    A brown or green egg is simply the color brown on top of the base egg color. Think of it this way:

    Base blue + no brown = blue
    Base blue + brown = green
    Base white + no brown = white
    Base white + brown = brown.

    Brown is confusing. There are a whole lot of different genes that contribute to brown. That’s why you can get so many different shades of brown or green. At least 13 different genes have been identified that contribute to brown and there are several more that have not yet been identified. Some are dominant, some recessive, the effect some have may depend on what other genes are present. Brown eggs can go anywhere from “tinted” or pink all the way to the chocolate brown of a Marans. Green can have as much color range.

    I don’t have a clue which brown genes your hens that are laying the green eggs have, your roosters either for that matter. The more different genes the harder it will be to get them out. And remember some are recessive so they may hide a few generations then pop back up.

    You have some possible strategies to get bluer eggs. You can just hatch your bluest eggs and keep breeders, male and female, from those. You will eventually get bluer eggs but it is really hard to get all the brown out. It may even be impossible, say one or more of the brown genes are set in your flock to the point that both males and females have two of those genes at the same location.

    The other strategy is to keep crossing your bluest egg layers with chickens that lay white eggs. Remember, white is base white with NO brown. So each generation you should be getting rid of more brown genes. One downside to this is that about half the offspring will not lay blue/green eggs, they will lay white/brown.

    Or, instead of using white egg laying chickens, find some pure blue egg layers. They also will contribute no brown. Of course if blue egg sis your goal, why not just keep these and get rid of your green and brown egg layers.
     
  7. Naamahbengals

    Naamahbengals Chillin' With My Peeps

    176
    7
    73
    May 17, 2013
    Thank you! That is everything I needed to know!! :)
     
  8. Naamahbengals

    Naamahbengals Chillin' With My Peeps

    176
    7
    73
    May 17, 2013
    Oh, actually, one more question - is it possible (selective breeding, crossing, etc) to have a hen that produces both green and blue, but never brown? I assume by making sure that every bird is homozygus for blue, and only some carry a recessive form of brown?
     
  9. enola

    enola Overrun With Chickens

    Hens only lay one color egg. For example the egg will start out blue and the only change will be to get a little lighter the longer she lays. When she molts her eggs will be their original color again.

    If a hen lays a blue egg she does not have any genes for brown.

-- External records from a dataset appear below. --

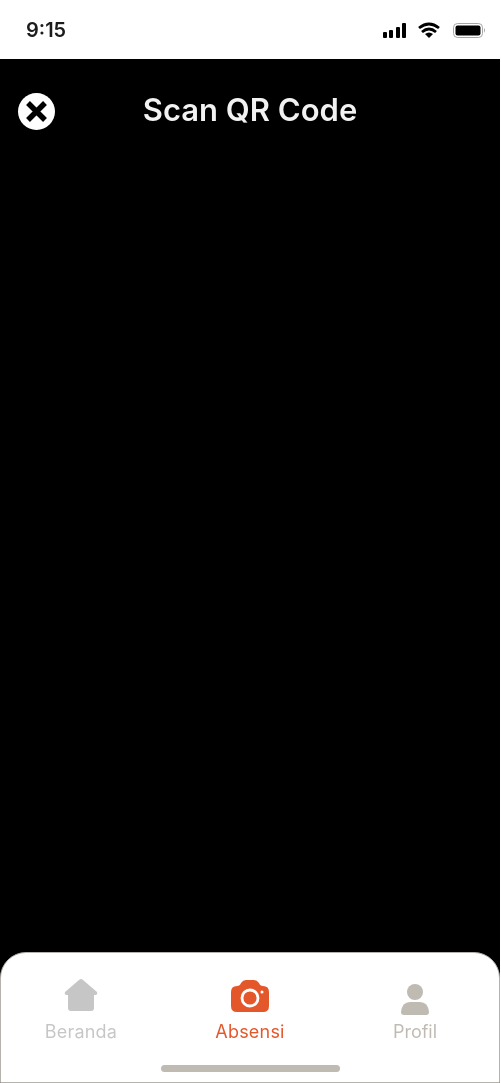
<!DOCTYPE html>
<html lang="id">
<head>
<meta charset="utf-8">
<title>Scan QR Code</title>
<style>
:root {
  --paper: #ffffff;
  --camera: #000000;
  --ink: #1c1c1e;
  --title: #f2f2f2;
  --accent: #e4572a;
  --muted: #c6c6c6;
  --muted-warm: #bfbab2;
  --edge: #b5b1ac;
}
* { box-sizing: border-box; margin: 0; padding: 0; }
html, body { width: 501px; height: 1083px; overflow: hidden; background: var(--paper); }
body { font-family: Inter, Roboto, sans-serif; }
svg { display: block; }
.screen { width: 500px; height: 1083px; display: flex; flex-direction: column; background: var(--paper); }
.status-bar { height: 59px; padding: 0 14px 0 26px; display: flex; align-items: center; justify-content: space-between; }
.clock { font-size: 20px; line-height: 24px; font-weight: 600; color: var(--ink); }
.scanner { flex: 1; background: var(--camera); display: flex; flex-direction: column; justify-content: space-between; }
.scanner-header { display: grid; grid-template-columns: 37px 1fr 37px; align-items: center; padding: 34px 18px 0; }
.close { width: 37px; height: 37px; }
h1 { font-size: 31px; line-height: 37px; font-weight: 600; color: var(--title); text-align: center; white-space: nowrap; position: relative; top: -2px; }
.tab-bar { height: 131px; background: var(--paper); border: 1px solid var(--edge); border-radius: 26px 26px 0 0; display: flex; flex-direction: column; align-items: center; justify-content: space-between; padding: 24px 0 10px; }
.tabs { width: 100%; display: grid; grid-template-columns: 160px 178px 152px; list-style: none; }
.tab { display: flex; flex-direction: column; align-items: center; gap: 4px; color: var(--muted); text-decoration: none; font-size: 18px; line-height: 26px; letter-spacing: 0.2px; }
.tab.active { color: var(--accent); }
.tab.profile { color: var(--muted-warm); letter-spacing: 0; }
.home-indicator { width: 179px; height: 7px; border-radius: 4px; background: var(--muted-warm); }
</style>
</head>
<body>
<main class="screen">
  <header class="status-bar">
    <span class="clock">9:15</span>
    <svg width="104" height="20" viewBox="382 19 104 20" aria-hidden="true">
      <g id="signal">
        <rect x="383" y="31" width="4" height="6" rx="1"/>
        <rect x="389" y="29" width="4" height="8" rx="1"/>
        <rect x="396" y="26" width="4" height="11" rx="1"/>
        <rect x="402" y="22" width="4" height="15" rx="1"/>
      </g>
      <g id="wifi" fill="none" stroke="#000" stroke-width="2.8">
        <path d="M419 27Q429 19 439 27"/>
        <path d="M422 31Q429 25 436 31"/>
        <path d="M425 33Q429 30 433 33L429 37Z" fill="#000" stroke="none"/>
      </g>
      <g id="battery">
        <rect x="453.5" y="22.5" width="29" height="14" rx="4" fill="none" stroke="#a6a6a6"/>
        <rect x="455.5" y="24.5" width="25" height="10" rx="2"/>
        <path d="M484 27Q486 29 484 32Z" fill="#a6a6a6"/>
      </g>
    </svg>
  </header>

  <section class="scanner">
    <div class="scanner-header">
      <a class="close" href="#" aria-label="Tutup">
        <svg width="37" height="37" viewBox="0 0 37 37">
          <circle cx="18.5" cy="18.5" r="18.5" fill="#fff"/>
          <path d="M10 10L27 27M27 10L10 27" stroke="#000" stroke-width="5.4"/>
        </svg>
      </a>
      <h1>Scan QR Code</h1>
    </div>

    <nav class="tab-bar">
      <ul class="tabs">
        <li><a class="tab" href="#">
          <svg width="34" height="38" viewBox="0 0 34 38" fill="currentColor" aria-hidden="true">
            <path d="M15 3Q17 1 19 3L33 15Q34 18 31 18H30V31Q30 34 27 34H7Q4 34 4 31V18H3Q0 18 1 15Z"/>
          </svg>
          <span>Beranda</span></a></li>
        <li><a class="tab active" href="#">
          <svg width="38" height="38" viewBox="0 0 38 38" fill="currentColor" aria-hidden="true">
            <path d="M6 9Q9 9 10 6Q12 3 15 3H23Q26 3 28 6Q29 9 32 9Q38 9 38 15V29Q38 35 32 35H6Q0 35 0 29V15Q0 9 6 9Z"/>
            <circle cx="19" cy="21" r="8" fill="none" stroke="#fff" stroke-width="2.8"/>
            <circle cx="31" cy="15" r="1.5" fill="#fff"/>
          </svg>
          <span>Absensi</span></a></li>
        <li><a class="tab profile" href="#">
          <svg width="28" height="38" viewBox="0 0 28 38" fill="currentColor" aria-hidden="true">
            <circle cx="14" cy="15" r="8"/>
            <path d="M9 25H19Q27 25 28 35Q28 38 25 38H3Q0 38 0 35Q1 25 9 25Z"/>
          </svg>
          <span>Profil</span></a></li>
      </ul>
      <div class="home-indicator"></div>
    </nav>
  </section>
</main>
</body>
</html>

    If a hen lays a green egg, then the egg starts as blue but before the egg is layed the hen puts a brown coating over the egg making it green.
     
  10. Ridgerunner

    Ridgerunner Chicken Obsessed

    20,113
    3,318
    496
    Feb 2, 2009
    Northwest Arkansas
    I’m not sure I understand the question. Are you asking if the rooster the hen mates with has an effect on the color of eggs she lays? The answer to that is no. The hen will lay the same color of egg regardless of which rooster she is mated with or even if there is no rooster. As long as at least one of the genes she has is a blue, it will be either blue or green.

    If you are asking if a hen can have offspring that lays either blue or green, the answer is yes. It depends on what genes the rooster contributes and what genes the hen has. If either or both the hen or rooster is pure for blue, (at least one of them is O,O) the offspring will always lay a blue or green egg. Your goal is to get both males and females pure for blue but with blue being dominant, that can be a challenge.

    Depending on what brown dominant or recessive genes the parents contribute and how they match up, it is very possible the same hen and rooster can have offspring where one pullet lays blue eggs and another lays green eggs. I’ve had the same rooster and hen produce pullets that lay different shades of green eggs.

    It can be really hard to get the green out. I know a lady who has been working for 15 chicken generations to get green out of her eggs. She’s getting pretty close but occasionally a greenish tinge shows up.
     

BackYard Chickens is proudly sponsored by